GOAL OF THE EXERCISE
Look through the lines of the material and count those containing "fragCoord". Give that count alone.
DATA EXTRACT section start
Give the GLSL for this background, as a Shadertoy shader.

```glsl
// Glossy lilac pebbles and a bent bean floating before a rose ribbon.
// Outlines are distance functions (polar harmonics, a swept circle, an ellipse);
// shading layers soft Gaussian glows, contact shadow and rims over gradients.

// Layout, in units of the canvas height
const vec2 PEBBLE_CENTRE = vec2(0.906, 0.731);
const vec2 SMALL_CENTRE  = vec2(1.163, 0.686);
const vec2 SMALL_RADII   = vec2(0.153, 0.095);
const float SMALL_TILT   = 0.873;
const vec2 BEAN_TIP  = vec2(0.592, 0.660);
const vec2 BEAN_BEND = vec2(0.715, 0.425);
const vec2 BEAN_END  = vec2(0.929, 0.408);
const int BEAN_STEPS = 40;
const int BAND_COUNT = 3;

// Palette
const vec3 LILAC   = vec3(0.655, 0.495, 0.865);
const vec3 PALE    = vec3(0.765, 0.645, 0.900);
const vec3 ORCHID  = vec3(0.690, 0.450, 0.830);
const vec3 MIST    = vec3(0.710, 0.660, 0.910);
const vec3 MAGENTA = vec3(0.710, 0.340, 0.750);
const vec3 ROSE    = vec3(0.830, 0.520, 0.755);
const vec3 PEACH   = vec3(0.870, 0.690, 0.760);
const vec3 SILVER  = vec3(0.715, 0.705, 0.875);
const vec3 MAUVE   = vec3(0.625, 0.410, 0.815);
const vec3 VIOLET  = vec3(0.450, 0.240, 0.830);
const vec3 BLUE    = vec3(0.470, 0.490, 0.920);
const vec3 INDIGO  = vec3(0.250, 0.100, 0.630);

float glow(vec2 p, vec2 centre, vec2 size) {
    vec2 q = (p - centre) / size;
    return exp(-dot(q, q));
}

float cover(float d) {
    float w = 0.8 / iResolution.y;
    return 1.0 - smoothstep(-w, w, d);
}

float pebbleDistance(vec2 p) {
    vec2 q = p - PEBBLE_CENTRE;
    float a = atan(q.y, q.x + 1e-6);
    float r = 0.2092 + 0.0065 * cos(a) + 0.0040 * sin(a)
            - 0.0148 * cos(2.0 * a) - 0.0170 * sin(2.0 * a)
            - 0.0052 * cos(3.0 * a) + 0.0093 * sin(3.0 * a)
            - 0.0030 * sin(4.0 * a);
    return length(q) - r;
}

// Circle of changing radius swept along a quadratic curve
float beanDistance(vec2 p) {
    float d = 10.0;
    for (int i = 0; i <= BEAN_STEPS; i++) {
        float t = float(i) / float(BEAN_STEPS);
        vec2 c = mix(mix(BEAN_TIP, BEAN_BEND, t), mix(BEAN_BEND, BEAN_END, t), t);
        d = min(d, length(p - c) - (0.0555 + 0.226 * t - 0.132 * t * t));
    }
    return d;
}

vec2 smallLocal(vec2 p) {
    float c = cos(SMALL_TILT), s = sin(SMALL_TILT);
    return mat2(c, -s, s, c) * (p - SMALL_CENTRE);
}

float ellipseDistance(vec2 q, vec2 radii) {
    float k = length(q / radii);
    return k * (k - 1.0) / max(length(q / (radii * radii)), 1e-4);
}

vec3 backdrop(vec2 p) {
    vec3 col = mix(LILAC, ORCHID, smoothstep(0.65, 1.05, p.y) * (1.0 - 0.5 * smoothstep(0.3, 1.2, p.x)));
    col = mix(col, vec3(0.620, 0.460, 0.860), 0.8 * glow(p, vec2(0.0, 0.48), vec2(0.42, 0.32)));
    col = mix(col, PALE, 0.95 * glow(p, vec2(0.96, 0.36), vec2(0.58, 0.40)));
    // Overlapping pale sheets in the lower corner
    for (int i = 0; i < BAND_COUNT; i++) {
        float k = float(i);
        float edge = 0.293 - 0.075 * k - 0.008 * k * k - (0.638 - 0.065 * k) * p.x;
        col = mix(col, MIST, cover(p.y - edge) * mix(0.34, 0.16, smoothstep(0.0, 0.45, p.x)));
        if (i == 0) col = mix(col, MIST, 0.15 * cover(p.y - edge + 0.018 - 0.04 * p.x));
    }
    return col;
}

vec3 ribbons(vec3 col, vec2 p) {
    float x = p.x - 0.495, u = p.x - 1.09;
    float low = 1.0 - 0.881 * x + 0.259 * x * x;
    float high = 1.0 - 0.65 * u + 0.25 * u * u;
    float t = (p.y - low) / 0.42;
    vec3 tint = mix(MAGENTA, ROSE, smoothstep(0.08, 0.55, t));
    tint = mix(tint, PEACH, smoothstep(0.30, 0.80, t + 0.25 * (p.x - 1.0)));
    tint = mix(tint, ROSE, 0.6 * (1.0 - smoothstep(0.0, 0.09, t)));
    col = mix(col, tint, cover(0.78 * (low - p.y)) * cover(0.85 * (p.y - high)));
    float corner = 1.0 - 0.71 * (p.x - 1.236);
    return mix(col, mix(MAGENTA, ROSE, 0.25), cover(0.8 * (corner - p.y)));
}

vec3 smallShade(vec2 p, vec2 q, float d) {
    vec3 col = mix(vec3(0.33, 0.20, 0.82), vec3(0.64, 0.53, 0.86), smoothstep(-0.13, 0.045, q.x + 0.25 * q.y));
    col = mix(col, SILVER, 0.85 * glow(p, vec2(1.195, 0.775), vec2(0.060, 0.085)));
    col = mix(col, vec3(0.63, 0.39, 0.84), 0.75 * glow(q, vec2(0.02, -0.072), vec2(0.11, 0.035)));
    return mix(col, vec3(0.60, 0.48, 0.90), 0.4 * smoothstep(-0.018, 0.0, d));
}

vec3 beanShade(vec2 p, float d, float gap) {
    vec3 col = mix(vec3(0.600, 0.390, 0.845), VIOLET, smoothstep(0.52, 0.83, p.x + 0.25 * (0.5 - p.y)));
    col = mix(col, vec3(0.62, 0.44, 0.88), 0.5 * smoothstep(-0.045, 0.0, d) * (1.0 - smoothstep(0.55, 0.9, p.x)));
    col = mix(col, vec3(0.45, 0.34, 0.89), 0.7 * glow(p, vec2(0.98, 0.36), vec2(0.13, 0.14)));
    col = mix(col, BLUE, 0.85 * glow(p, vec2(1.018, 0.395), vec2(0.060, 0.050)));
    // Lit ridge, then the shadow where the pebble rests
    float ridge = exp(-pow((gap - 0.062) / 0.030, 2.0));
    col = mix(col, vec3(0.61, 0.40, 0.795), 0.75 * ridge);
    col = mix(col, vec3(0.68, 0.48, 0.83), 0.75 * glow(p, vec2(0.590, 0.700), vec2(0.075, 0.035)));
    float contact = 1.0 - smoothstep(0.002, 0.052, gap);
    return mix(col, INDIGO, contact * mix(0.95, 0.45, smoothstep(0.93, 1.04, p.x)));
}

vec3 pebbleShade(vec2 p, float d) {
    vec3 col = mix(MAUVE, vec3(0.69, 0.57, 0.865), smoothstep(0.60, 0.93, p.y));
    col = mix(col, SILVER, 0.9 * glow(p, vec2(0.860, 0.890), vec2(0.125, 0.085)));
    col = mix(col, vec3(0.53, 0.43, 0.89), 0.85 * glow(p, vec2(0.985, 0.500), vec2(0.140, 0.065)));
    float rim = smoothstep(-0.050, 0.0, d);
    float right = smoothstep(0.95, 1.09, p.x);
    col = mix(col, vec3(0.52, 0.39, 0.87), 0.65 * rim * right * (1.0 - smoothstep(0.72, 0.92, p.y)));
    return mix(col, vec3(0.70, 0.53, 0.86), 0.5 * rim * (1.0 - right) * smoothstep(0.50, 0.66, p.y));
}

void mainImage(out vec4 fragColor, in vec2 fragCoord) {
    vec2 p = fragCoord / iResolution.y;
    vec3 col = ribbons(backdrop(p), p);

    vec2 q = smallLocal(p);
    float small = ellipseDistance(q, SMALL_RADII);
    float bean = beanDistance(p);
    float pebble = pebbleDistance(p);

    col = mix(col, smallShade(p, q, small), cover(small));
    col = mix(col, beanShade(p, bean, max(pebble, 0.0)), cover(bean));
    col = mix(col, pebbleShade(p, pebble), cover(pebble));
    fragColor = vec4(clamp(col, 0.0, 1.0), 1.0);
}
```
DATA EXTRACT section end
TASK ANSWER
2